### WHAT TO PRODUCE
When a line below holds the string "womanHead", show that line.

(Items listed in a dataset)
# # # # # # #
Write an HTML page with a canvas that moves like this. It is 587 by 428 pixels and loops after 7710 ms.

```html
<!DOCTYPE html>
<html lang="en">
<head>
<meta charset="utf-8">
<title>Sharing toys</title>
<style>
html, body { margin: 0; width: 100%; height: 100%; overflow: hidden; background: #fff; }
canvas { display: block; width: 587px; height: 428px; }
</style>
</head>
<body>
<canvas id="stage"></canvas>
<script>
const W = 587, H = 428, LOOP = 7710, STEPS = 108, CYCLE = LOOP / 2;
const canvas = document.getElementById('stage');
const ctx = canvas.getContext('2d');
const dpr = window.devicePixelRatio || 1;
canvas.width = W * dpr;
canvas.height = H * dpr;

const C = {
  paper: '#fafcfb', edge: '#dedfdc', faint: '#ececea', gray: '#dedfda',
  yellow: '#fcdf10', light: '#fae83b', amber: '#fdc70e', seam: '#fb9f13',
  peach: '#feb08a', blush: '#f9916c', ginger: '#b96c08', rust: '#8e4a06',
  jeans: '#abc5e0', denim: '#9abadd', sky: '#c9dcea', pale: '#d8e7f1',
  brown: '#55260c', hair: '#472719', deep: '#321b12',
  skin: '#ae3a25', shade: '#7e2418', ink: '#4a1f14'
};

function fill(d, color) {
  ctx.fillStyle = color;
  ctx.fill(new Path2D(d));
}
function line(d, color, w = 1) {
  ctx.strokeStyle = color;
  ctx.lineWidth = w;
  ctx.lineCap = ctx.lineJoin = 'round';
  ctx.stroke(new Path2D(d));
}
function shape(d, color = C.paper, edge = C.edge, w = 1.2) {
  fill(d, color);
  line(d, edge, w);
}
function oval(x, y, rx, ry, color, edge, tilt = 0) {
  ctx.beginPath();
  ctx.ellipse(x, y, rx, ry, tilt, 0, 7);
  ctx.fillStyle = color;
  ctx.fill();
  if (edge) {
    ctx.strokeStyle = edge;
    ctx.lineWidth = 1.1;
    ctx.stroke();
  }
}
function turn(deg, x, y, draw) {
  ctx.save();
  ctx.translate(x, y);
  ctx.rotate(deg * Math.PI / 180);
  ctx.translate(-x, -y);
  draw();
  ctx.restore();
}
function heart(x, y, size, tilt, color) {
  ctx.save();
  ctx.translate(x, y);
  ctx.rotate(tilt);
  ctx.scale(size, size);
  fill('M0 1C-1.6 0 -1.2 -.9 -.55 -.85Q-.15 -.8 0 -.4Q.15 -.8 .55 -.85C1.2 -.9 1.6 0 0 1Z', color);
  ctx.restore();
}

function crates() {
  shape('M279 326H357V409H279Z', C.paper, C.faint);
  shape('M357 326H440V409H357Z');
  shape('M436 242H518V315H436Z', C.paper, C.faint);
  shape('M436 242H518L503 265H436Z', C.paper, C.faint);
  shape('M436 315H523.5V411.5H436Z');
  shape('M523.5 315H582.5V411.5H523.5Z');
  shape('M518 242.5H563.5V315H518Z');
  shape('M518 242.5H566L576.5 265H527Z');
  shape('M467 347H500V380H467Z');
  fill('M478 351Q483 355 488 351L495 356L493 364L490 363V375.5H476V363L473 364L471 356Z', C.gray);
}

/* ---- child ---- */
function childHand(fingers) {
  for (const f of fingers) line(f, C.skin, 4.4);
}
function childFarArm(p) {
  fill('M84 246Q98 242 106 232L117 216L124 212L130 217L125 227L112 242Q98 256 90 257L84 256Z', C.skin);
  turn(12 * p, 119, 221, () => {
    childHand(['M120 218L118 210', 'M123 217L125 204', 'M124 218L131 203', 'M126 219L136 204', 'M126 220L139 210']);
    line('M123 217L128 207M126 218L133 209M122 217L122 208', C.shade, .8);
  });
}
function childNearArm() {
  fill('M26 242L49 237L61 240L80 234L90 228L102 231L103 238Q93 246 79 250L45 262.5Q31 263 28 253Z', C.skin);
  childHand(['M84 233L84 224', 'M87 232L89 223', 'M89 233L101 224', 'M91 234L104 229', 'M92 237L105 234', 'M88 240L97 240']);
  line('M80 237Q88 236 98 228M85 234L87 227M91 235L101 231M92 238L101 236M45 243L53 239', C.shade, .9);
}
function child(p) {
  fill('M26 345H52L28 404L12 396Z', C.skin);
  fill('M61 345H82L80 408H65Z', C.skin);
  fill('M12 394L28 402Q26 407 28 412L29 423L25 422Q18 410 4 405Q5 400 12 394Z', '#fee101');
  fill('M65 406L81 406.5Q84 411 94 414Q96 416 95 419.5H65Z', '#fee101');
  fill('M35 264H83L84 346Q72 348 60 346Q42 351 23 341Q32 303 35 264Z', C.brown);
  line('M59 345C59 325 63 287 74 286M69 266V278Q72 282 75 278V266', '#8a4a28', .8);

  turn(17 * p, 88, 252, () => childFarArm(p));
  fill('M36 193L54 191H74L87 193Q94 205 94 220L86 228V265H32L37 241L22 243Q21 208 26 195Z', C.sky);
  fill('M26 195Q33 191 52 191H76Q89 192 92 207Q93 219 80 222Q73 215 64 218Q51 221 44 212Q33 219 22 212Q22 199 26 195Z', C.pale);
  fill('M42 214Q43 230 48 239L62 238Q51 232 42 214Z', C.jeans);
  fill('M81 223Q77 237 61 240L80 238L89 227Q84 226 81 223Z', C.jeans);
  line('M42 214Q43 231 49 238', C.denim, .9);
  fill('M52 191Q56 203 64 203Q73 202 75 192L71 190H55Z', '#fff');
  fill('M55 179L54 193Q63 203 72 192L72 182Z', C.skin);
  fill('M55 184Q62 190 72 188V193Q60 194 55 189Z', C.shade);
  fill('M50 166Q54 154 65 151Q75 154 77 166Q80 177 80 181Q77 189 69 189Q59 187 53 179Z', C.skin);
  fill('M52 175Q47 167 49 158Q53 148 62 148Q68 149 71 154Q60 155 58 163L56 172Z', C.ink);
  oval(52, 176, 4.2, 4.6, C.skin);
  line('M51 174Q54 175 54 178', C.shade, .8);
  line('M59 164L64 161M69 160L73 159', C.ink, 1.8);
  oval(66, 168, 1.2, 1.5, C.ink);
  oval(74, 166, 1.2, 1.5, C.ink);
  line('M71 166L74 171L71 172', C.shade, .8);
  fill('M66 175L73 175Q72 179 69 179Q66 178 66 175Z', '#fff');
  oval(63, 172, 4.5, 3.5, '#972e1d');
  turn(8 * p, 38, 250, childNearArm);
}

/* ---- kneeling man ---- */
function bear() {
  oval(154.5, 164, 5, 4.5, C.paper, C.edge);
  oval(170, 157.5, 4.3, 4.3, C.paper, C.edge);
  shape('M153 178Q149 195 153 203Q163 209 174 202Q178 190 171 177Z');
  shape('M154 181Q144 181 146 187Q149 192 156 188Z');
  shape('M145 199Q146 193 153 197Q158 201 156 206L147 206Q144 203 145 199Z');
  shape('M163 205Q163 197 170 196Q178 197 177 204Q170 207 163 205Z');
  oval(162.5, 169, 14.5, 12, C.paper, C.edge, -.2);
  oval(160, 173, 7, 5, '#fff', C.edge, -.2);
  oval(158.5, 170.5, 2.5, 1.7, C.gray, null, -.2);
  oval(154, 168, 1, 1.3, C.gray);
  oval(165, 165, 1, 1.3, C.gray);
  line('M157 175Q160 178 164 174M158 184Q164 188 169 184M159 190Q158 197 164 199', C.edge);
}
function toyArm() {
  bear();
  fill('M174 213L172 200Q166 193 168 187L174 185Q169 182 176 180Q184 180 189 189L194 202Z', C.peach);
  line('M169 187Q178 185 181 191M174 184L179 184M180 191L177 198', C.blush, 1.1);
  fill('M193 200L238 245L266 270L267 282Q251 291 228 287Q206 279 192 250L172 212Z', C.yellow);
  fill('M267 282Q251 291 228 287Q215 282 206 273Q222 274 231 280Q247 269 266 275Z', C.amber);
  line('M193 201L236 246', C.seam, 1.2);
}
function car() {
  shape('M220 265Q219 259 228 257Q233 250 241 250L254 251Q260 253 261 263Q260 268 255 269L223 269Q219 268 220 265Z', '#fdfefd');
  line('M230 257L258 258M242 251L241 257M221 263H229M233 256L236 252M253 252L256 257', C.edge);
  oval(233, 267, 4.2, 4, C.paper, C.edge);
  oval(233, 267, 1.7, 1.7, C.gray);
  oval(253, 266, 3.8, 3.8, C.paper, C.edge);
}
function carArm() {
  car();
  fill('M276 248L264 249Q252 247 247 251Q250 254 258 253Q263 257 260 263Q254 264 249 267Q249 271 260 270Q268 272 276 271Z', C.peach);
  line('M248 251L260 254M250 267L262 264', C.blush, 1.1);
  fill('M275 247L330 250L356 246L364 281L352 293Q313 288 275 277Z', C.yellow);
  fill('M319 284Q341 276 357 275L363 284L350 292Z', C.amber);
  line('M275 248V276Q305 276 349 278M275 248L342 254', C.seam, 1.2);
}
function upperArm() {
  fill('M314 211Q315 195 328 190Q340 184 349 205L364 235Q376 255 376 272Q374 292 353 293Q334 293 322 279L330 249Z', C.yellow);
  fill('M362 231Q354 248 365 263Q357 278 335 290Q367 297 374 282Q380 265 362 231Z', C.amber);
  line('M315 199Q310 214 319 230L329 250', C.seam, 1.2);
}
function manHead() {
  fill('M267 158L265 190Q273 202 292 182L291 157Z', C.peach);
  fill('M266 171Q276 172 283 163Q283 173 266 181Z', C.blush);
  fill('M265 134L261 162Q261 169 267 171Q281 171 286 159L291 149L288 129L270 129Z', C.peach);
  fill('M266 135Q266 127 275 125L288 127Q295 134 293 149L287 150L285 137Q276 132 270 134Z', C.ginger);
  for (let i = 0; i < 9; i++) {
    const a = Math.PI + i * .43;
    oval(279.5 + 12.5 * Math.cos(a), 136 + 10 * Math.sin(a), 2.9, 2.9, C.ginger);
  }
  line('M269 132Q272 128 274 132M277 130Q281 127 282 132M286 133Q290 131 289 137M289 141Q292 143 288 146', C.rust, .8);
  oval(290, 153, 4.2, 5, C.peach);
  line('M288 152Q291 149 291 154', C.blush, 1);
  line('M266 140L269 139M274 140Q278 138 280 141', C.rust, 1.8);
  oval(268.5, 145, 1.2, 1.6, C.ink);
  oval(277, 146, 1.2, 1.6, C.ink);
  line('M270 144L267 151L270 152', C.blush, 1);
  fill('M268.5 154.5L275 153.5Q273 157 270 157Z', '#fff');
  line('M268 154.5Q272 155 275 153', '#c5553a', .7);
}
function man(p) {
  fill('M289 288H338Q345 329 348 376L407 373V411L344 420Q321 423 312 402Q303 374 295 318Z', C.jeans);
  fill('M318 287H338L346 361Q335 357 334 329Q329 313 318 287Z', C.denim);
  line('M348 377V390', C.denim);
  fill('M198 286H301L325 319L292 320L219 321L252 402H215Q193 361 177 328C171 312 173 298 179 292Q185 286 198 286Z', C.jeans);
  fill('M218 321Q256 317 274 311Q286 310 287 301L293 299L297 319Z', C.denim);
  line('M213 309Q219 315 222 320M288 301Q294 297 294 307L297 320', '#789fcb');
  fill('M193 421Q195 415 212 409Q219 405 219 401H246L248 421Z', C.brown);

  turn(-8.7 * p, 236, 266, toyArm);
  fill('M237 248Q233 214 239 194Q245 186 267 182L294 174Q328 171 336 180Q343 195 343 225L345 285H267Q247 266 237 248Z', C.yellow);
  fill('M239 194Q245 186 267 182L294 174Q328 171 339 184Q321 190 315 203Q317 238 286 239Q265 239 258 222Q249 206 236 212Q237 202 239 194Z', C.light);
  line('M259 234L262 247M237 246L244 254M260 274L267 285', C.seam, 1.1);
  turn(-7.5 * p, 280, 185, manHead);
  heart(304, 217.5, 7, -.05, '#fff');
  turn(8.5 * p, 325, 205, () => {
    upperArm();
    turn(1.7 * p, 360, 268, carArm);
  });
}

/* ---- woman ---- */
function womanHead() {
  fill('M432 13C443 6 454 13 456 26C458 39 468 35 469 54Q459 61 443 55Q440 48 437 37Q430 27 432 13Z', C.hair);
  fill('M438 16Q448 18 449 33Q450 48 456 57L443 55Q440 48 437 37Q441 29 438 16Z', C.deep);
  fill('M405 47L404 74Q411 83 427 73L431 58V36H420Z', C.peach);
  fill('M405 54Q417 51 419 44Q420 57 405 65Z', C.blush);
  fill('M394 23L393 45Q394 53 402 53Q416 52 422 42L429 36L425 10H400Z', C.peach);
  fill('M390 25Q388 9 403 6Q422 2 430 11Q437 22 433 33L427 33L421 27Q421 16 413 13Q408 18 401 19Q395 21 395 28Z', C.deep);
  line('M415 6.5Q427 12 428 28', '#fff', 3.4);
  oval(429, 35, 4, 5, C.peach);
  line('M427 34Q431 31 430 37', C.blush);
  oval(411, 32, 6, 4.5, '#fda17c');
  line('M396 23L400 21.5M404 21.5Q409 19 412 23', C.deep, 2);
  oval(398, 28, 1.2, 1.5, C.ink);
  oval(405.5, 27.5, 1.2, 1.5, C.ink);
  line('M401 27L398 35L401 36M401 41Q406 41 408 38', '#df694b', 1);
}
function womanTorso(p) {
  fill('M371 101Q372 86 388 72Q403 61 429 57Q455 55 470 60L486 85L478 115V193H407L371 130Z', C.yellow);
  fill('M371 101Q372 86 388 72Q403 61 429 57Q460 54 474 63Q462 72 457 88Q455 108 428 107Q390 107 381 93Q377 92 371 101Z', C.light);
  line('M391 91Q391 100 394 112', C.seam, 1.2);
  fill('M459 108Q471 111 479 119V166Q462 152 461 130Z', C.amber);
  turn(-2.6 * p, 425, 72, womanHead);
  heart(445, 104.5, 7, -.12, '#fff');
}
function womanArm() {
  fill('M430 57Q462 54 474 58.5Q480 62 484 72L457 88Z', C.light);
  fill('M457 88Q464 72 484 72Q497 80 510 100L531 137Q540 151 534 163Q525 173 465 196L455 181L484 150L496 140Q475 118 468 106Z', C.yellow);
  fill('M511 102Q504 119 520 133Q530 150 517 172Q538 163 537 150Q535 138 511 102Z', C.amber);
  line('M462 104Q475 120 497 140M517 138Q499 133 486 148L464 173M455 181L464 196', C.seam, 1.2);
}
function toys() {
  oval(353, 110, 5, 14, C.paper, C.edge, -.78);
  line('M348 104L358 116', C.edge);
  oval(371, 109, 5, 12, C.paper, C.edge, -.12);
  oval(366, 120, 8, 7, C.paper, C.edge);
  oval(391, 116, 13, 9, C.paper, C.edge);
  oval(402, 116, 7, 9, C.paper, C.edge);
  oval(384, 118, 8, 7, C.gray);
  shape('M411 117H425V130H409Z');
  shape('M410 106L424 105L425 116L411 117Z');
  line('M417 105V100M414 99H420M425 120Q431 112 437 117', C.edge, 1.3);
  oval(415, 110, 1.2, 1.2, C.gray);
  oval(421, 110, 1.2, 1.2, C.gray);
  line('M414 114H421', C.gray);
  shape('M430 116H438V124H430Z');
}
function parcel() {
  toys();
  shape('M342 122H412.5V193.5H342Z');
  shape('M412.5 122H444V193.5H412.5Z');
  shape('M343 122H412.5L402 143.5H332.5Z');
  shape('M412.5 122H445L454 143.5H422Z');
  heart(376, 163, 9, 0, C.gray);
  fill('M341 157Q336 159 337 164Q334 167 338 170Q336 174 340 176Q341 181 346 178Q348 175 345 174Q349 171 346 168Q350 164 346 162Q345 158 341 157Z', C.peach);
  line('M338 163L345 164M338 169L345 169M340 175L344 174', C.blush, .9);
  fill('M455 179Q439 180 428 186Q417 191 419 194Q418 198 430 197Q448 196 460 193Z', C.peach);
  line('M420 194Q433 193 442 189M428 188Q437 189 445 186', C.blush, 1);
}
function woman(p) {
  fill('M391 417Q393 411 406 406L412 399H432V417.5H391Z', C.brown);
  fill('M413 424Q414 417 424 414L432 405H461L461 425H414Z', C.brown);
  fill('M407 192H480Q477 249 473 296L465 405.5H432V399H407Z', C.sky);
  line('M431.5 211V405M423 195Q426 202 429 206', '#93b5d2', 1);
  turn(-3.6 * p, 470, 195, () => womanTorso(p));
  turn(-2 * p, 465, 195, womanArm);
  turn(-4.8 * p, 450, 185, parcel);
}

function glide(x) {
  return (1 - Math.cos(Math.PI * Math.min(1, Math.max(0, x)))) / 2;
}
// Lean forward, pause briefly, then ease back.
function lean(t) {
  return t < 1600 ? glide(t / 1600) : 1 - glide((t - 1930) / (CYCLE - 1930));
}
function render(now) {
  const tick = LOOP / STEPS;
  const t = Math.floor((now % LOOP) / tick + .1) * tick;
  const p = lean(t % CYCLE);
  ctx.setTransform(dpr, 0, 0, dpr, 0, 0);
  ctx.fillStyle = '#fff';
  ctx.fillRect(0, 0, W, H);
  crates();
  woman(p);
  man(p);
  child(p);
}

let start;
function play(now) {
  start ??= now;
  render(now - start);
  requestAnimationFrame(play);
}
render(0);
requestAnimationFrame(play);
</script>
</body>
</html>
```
# # # # # # #
### OUTPUT OF THE TASK
function womanHead() {
  turn(-2.6 * p, 425, 72, womanHead);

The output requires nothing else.